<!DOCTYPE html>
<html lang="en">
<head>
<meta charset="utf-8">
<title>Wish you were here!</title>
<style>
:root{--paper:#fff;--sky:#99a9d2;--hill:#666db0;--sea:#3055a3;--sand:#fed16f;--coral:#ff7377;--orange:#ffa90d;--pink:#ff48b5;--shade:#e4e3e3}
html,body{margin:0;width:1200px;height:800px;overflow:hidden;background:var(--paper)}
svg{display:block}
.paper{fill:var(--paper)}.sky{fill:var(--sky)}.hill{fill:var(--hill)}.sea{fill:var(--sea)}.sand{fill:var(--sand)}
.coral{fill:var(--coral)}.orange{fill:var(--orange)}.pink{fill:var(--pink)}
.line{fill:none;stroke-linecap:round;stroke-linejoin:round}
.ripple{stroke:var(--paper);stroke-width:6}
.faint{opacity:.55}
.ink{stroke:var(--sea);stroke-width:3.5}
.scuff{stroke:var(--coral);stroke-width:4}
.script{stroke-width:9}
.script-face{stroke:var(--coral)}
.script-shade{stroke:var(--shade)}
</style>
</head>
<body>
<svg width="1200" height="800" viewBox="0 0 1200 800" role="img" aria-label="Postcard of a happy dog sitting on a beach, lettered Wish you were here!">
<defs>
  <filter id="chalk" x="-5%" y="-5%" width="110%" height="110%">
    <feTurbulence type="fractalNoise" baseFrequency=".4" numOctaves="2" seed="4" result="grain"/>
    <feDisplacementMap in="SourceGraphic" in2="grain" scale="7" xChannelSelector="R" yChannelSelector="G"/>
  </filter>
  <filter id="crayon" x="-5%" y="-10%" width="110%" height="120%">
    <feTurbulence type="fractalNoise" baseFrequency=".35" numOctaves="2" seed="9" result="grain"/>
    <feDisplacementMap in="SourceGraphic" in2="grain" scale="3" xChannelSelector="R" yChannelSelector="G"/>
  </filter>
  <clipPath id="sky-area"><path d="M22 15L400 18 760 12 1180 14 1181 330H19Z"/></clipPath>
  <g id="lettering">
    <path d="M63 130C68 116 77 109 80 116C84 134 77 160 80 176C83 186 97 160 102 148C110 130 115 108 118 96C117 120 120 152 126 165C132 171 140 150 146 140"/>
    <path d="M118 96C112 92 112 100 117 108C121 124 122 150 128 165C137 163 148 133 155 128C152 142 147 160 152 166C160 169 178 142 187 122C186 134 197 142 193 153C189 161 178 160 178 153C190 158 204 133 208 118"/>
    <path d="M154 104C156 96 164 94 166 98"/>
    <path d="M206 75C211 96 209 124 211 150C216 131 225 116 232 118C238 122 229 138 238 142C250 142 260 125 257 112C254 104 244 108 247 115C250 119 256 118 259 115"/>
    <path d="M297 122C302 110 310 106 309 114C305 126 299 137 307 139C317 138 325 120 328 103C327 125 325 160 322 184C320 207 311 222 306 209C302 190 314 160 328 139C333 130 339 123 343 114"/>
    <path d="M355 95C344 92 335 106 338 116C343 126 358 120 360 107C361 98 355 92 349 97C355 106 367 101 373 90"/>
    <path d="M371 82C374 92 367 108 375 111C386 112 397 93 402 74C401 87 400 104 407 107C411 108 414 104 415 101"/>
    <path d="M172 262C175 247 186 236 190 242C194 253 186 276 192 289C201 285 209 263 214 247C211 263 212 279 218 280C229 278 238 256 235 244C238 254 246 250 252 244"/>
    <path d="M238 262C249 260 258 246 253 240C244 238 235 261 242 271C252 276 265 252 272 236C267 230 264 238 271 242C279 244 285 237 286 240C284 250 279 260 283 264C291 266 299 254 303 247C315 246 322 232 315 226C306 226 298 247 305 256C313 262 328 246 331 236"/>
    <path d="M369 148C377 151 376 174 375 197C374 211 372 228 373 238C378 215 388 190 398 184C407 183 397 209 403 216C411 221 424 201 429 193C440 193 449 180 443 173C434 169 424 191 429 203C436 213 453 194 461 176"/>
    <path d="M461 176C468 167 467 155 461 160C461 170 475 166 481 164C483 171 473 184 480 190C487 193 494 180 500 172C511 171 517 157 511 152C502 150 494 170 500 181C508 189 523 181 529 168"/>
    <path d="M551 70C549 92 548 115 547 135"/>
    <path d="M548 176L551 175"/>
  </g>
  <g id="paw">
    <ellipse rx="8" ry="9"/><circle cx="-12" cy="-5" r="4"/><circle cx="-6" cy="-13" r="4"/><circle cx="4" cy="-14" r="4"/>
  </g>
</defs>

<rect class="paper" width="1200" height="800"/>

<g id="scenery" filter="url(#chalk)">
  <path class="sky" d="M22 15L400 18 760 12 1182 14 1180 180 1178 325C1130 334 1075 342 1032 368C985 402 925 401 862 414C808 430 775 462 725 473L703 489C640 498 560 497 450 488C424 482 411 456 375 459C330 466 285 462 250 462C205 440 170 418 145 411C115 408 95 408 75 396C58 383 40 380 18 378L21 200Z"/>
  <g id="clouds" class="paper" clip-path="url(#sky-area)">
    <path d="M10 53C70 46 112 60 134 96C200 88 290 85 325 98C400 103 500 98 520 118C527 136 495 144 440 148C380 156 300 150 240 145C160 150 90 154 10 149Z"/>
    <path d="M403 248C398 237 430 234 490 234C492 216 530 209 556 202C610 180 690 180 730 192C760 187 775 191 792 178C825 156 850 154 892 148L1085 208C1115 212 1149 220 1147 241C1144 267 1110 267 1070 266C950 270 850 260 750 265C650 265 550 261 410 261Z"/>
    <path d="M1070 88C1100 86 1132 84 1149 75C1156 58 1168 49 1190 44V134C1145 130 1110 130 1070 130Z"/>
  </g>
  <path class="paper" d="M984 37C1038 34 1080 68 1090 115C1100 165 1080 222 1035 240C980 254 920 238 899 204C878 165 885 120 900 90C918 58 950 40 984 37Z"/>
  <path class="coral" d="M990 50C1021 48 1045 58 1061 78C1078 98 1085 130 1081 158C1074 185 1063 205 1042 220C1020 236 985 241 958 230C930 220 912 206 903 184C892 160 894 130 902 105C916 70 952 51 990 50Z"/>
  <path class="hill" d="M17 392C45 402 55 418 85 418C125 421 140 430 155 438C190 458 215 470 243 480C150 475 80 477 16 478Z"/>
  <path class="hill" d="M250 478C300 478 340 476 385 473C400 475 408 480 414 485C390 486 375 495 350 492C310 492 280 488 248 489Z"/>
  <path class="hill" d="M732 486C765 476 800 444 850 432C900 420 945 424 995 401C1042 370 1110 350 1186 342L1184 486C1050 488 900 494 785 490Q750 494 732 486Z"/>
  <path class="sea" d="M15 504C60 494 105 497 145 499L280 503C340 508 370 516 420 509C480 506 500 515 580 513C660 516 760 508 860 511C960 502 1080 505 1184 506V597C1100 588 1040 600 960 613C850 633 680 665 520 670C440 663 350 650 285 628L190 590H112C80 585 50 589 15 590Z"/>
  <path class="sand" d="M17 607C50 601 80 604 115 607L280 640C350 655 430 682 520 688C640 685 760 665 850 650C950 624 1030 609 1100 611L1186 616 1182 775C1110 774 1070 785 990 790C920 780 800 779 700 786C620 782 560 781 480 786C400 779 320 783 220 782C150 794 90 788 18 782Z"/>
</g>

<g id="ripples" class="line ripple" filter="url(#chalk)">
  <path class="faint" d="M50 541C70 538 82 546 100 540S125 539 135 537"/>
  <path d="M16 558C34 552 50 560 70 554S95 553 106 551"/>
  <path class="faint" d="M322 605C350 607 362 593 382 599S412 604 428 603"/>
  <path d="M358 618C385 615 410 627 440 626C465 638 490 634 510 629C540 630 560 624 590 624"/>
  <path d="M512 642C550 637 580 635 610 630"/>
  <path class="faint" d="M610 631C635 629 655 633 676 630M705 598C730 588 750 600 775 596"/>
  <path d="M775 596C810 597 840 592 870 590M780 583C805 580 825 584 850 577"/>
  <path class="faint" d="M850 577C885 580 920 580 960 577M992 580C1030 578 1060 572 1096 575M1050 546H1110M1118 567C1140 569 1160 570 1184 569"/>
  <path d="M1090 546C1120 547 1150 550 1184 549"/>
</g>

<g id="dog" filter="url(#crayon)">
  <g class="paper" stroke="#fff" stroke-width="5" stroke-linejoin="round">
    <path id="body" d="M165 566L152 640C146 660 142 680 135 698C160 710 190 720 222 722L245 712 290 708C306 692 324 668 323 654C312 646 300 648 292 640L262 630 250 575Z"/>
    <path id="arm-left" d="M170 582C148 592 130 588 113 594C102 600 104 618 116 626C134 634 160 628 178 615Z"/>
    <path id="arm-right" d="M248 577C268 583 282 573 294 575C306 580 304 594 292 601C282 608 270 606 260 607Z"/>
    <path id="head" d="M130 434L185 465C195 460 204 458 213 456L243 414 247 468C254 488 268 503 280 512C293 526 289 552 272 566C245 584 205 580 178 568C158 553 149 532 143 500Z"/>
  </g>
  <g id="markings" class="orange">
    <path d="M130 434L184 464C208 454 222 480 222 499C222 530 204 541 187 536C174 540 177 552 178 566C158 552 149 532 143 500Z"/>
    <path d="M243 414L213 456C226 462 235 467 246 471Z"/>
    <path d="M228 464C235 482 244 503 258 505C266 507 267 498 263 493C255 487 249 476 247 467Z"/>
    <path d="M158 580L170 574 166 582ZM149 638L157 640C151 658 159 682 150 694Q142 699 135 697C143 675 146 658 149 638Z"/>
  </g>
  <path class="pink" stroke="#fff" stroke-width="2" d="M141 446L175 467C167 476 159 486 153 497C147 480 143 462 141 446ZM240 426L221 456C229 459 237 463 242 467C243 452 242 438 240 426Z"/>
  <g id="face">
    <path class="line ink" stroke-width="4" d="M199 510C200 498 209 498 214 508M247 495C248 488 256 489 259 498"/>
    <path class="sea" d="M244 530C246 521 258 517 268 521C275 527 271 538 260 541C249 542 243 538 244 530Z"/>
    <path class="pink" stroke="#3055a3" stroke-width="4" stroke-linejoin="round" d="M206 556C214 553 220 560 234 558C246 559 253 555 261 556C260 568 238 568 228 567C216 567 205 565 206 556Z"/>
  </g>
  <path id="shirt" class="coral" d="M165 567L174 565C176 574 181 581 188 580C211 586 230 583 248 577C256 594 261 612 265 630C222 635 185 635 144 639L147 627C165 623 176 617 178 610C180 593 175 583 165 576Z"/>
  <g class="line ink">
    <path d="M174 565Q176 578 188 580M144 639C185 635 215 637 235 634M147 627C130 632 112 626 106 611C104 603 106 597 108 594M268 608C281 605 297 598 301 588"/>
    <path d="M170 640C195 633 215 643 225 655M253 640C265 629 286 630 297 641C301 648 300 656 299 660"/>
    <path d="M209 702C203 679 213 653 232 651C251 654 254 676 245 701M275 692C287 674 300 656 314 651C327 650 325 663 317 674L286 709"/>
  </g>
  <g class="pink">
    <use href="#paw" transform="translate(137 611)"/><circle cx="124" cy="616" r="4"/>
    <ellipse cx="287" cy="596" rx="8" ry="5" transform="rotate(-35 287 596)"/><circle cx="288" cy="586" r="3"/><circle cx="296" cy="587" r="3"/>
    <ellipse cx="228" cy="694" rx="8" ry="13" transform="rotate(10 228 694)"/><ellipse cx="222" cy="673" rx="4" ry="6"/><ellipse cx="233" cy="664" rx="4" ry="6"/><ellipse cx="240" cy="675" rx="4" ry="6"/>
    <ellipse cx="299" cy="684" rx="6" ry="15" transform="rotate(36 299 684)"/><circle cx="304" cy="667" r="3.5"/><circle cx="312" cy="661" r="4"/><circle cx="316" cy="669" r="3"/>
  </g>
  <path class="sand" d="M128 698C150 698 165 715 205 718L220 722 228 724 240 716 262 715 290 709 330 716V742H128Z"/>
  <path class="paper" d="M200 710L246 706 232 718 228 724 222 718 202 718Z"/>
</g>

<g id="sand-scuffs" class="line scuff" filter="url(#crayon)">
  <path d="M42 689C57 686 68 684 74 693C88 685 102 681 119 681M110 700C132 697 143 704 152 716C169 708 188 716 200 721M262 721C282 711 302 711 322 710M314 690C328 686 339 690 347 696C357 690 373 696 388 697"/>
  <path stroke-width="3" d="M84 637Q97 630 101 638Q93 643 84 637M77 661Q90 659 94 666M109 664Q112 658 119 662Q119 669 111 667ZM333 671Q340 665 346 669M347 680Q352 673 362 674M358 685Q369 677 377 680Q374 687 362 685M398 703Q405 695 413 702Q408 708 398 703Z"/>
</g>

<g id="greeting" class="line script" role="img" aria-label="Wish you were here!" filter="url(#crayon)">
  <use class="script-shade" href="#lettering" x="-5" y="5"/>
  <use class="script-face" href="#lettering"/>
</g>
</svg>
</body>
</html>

==

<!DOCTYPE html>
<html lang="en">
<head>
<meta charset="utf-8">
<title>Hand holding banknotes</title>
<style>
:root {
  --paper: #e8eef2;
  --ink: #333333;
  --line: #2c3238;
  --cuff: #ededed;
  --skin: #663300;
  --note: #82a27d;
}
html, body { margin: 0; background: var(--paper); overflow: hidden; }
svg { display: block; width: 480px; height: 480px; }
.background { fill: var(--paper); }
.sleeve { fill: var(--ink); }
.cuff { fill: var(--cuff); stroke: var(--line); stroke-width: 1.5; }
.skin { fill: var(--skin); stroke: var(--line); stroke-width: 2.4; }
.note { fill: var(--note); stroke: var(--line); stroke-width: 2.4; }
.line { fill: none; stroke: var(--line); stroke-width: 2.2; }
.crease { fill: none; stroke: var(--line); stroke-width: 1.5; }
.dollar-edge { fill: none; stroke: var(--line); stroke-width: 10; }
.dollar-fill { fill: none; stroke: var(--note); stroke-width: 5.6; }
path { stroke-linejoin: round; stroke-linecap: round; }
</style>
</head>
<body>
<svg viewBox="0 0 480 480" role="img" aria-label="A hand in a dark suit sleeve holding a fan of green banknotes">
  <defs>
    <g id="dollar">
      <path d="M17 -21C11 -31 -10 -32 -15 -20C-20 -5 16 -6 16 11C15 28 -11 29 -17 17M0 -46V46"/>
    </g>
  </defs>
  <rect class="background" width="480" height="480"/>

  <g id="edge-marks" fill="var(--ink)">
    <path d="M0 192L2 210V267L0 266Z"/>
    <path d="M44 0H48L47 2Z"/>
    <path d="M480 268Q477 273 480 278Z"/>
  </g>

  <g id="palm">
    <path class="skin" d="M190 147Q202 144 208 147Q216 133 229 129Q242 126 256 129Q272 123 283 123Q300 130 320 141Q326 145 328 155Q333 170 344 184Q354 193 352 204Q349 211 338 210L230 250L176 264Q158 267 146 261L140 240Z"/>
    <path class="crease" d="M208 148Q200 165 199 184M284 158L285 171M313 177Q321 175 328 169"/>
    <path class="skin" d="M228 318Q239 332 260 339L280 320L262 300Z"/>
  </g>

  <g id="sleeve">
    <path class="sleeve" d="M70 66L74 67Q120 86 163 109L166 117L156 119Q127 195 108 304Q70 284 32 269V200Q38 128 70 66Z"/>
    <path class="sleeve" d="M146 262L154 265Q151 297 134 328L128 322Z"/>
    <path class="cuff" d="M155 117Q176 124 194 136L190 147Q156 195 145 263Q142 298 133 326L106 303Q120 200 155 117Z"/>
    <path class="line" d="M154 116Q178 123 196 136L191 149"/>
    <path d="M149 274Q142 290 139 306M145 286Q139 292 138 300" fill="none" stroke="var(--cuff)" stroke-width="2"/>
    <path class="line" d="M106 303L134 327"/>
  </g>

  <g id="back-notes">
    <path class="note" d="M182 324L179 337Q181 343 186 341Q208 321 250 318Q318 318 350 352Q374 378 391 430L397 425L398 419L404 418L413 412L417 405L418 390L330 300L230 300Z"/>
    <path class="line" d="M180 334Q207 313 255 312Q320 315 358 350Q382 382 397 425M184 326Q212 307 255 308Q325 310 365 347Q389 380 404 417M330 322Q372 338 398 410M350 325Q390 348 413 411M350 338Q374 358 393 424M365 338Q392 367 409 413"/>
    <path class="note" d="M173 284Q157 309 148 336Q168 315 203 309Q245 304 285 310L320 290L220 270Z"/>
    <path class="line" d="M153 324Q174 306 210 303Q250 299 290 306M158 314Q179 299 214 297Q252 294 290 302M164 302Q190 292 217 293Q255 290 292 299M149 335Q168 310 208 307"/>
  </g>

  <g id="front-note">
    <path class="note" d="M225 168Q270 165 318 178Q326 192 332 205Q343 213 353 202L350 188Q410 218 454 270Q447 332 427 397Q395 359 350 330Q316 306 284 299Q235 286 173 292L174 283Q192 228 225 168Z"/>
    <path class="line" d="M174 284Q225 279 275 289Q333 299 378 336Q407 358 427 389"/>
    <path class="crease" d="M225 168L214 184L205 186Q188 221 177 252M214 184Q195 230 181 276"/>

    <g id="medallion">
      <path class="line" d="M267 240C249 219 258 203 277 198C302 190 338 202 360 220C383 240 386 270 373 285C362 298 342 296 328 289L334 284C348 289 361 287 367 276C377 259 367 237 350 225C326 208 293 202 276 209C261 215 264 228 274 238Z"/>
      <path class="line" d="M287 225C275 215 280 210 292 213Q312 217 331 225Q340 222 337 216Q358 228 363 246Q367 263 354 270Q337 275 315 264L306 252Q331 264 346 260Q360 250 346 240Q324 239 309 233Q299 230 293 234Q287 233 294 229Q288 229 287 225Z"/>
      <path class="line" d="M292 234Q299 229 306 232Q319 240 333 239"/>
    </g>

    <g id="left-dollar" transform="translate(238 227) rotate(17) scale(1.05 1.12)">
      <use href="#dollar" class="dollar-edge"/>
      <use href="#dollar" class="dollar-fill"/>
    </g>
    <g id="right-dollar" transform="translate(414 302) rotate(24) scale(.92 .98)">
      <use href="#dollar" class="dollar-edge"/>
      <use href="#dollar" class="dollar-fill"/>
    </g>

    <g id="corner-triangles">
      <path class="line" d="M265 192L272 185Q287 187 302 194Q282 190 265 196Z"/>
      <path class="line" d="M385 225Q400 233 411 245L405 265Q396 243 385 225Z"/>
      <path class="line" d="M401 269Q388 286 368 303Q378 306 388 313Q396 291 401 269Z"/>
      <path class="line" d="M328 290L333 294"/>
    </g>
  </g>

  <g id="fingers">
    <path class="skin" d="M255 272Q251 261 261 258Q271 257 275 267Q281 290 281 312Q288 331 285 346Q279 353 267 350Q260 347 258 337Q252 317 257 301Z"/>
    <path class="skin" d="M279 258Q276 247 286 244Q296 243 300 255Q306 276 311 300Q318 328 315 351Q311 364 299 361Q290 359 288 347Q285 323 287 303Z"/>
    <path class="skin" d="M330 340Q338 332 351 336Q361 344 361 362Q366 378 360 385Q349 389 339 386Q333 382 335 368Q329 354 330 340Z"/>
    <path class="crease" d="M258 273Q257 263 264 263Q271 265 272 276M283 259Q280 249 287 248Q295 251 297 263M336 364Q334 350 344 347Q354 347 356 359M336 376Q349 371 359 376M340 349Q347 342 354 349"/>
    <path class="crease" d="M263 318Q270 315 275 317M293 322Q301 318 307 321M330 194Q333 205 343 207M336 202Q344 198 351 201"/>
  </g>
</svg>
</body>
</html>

_Requirement_.
Output, from the data above, the lines from the line with "567L174 565C176 574" to the line with "689C57 686 68" exactly as they stand, both ends included and nothing else.

_Expected answer_.
  <path id="shirt" class="coral" d="M165 567L174 565C176 574 181 581 188 580C211 586 230 583 248 577C256 594 261 612 265 630C222 635 185 635 144 639L147 627C165 623 176 617 178 610C180 593 175 583 165 576Z"/>
  <g class="line ink">
    <path d="M174 565Q176 578 188 580M144 639C185 635 215 637 235 634M147 627C130 632 112 626 106 611C104 603 106 597 108 594M268 608C281 605 297 598 301 588"/>
    <path d="M170 640C195 633 215 643 225 655M253 640C265 629 286 630 297 641C301 648 300 656 299 660"/>
    <path d="M209 702C203 679 213 653 232 651C251 654 254 676 245 701M275 692C287 674 300 656 314 651C327 650 325 663 317 674L286 709"/>
  </g>
  <g class="pink">
    <use href="#paw" transform="translate(137 611)"/><circle cx="124" cy="616" r="4"/>
    <ellipse cx="287" cy="596" rx="8" ry="5" transform="rotate(-35 287 596)"/><circle cx="288" cy="586" r="3"/><circle cx="296" cy="587" r="3"/>
    <ellipse cx="228" cy="694" rx="8" ry="13" transform="rotate(10 228 694)"/><ellipse cx="222" cy="673" rx="4" ry="6"/><ellipse cx="233" cy="664" rx="4" ry="6"/><ellipse cx="240" cy="675" rx="4" ry="6"/>
    <ellipse cx="299" cy="684" rx="6" ry="15" transform="rotate(36 299 684)"/><circle cx="304" cy="667" r="3.5"/><circle cx="312" cy="661" r="4"/><circle cx="316" cy="669" r="3"/>
  </g>
  <path class="sand" d="M128 698C150 698 165 715 205 718L220 722 228 724 240 716 262 715 290 709 330 716V742H128Z"/>
  <path class="paper" d="M200 710L246 706 232 718 228 724 222 718 202 718Z"/>
</g>

<g id="sand-scuffs" class="line scuff" filter="url(#crayon)">
  <path d="M42 689C57 686 68 684 74 693C88 685 102 681 119 681M110 700C132 697 143 704 152 716C169 708 188 716 200 721M262 721C282 711 302 711 322 710M314 690C328 686 339 690 347 696C357 690 373 696 388 697"/>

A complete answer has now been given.